Both teams got off to a slow start offensively, though hitters weren’t exactly overpowered by starters Orlando Hernández and Brad Radke. During the first four innings, nobody scored, though scoring threats were plentiful. In the bottom of the first, the White Sox managed to put runners on the corners with no outs, but Radke escaped the jam. In the top of the second, the Twins put runners on the corners with no outs, but Hernández wiggled out of it. In the fourth, the Twins put runners on first and second, but Michael Cuddyer grounded into a 6-4-3 double play. In the fifth, the Twins put runners on the corners with two outs, but a 1-3 groundout ended it, so the score remained 0-0.

In the bottom of the fifth, the White Sox finally broke the ice. A.J. Pierzynski led off with a single, which set the table for Joe Crede. Crede hit a line drive to deep center, which Torii Hunter made an uncharacteristically poor read on. Initially, Hunter started running in on Crede’s liner, which made it impossible for him to make the catch. Pierzynski scored, and Crede ended up at second. Crede went on to score on a sacrifice fly by Scott Podsednik to make it 2-0.

In the sixth, the Twins squandered a scoring opportunity yet again, and Paul Konerko added an insurance run with a solo homer. Incredibly, Konerko already has seven home runs this season, and he is slashing .260/.315/.700.

The bullpen did a great job holding the Twins’ bats in check, so the White Sox did not need any more insurance. Southpaw Damaso Marte retired the only two batters he faced to record the save, his first of the year. The only hiccup for the bullpen came when Shingo Takatsu allowed a double to Shannon Stewart and a single to Matt LeCroy. LeCroy’s RBI single resulted in the Twins’ only run.

Don’t look now, but after this victory, the White Sox have the best record in the American League (10-4). Meanwhile, the Twins have sole possession of second place in the AL Central (8-6). Tomorrow (April 20, 2005), the White Sox will open a two-game series at Comerica Park, as they will take on the Tigers. Jon Garland and Wil Ledezma will be the probable starting pitchers.

Let’s take a look at a couple of trivia questions, shall we?

  1. Tonight, Orlando Hernández allowed 10 hits but did not allow any runs. No White Sox pitcher has done that since 1984. Who was that 1984 pitcher?
  2. This player, who led the 1983 AL West champions in stolen bases, also led them in postseason hits.

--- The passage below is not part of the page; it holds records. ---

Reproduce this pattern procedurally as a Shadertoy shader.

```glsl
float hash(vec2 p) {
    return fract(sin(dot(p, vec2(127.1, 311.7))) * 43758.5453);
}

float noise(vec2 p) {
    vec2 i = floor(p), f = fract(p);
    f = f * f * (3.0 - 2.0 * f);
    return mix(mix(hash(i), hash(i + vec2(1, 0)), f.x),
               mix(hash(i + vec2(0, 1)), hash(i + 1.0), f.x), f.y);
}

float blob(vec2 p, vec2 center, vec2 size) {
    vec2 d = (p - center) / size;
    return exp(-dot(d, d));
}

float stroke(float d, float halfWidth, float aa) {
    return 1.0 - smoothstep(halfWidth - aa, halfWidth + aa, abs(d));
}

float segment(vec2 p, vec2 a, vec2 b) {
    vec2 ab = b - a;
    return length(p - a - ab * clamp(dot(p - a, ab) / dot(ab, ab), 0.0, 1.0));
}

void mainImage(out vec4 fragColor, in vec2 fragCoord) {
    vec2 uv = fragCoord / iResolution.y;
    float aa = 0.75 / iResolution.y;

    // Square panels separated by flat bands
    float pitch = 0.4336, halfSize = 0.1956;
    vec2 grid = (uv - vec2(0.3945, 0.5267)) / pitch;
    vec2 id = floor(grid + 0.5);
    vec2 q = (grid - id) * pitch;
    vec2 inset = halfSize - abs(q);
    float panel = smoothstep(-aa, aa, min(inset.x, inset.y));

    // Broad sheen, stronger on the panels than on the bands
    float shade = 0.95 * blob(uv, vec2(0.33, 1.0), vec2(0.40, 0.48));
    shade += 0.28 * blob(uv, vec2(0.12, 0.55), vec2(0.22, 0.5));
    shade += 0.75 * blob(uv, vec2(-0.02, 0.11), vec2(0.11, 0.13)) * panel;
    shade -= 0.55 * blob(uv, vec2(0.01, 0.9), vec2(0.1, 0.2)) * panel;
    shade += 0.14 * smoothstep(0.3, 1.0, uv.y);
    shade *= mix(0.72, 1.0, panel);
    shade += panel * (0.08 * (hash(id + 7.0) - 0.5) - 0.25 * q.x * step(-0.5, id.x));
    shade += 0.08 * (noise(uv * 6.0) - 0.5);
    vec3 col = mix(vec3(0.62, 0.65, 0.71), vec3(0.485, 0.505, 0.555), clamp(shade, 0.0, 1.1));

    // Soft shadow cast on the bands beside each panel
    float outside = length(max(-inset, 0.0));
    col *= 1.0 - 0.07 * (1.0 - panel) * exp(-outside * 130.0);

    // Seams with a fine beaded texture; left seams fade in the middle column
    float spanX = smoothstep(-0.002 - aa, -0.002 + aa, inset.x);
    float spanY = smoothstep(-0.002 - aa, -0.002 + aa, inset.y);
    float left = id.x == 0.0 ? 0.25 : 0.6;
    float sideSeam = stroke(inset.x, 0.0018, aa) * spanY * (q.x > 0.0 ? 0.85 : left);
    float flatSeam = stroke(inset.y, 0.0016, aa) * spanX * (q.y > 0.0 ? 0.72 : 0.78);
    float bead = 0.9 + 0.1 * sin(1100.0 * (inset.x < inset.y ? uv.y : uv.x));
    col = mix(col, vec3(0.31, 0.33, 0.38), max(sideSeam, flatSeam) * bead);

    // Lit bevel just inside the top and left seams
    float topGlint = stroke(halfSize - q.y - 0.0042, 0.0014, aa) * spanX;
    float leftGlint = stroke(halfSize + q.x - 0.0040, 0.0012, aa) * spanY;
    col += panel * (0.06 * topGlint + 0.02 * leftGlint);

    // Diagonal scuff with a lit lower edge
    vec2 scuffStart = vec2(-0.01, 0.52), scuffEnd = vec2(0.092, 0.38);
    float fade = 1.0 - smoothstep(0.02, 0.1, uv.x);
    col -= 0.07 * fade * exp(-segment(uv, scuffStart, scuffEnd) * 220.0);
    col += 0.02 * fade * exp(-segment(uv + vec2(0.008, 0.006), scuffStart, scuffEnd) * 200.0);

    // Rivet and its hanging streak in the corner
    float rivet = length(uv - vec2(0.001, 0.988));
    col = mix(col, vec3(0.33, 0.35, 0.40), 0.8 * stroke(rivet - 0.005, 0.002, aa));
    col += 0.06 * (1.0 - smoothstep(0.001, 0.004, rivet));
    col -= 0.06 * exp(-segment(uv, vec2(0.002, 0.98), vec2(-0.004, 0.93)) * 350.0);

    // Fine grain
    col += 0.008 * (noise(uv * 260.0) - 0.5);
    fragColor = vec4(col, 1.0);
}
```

Answers

  1. Richard Dotson (To be exact, Dotson allowed 11 hits and somehow escaped every jam unscathed)
  2. Rudy Law (77 stolen bases that year, which is still a franchise record, and it will probably stand for a very long time)

Today in White Sox History: December 22

Clutch work in Beantown: El Duque spun the most storied inning of the 21st Century for the White Sox in the ALDS. (YouTube)


2004
As part of a plan to add more depth to the rotation, the White Sox signed veteran hurler Orlando “El Duque” Hernandez. “The Duke” started strong in 2005, faded somewhat down the stretch, but pitched perhaps the most historic inning in franchise history when he came in to a bases-loaded, no-out situation at Boston in Game 3 of the ALDS. He proceeded to get two pop outs and a strikeout as the Sox held on to win and advance to the ALCS.

 

 

Today in White Sox History: October 7

El Duque with a dagger: In a postseason filled with memorable pitching performances, Hernandez’s in Game 3 of the 2005 ALDS was the best. (@WhiteSox)


2001 — White Sox All-Star outfielder Magglio Ordoñez became the first player in American League history to have a season with a .300 average, 40 doubles, 30 home runs, 100 RBIs and 25 stolen bases. He doubled against the Minnesota Twins for his 40th of the season — and the milestone.


2005 — At Fenway Park, the White Sox won their first postseason series of any kind since 1917 by beating Boston, 5-3, to sweep the ALDS in three games. Paul Konerko’s two-run home run gave the Sox some breathing room — and then pitcher Orlando Hernandez saved the game. Entering a bases-loaded, no-out, one-run lead situation in the sixth inning, El Duque got two pop outs and a strikeout. It was an amazing performance.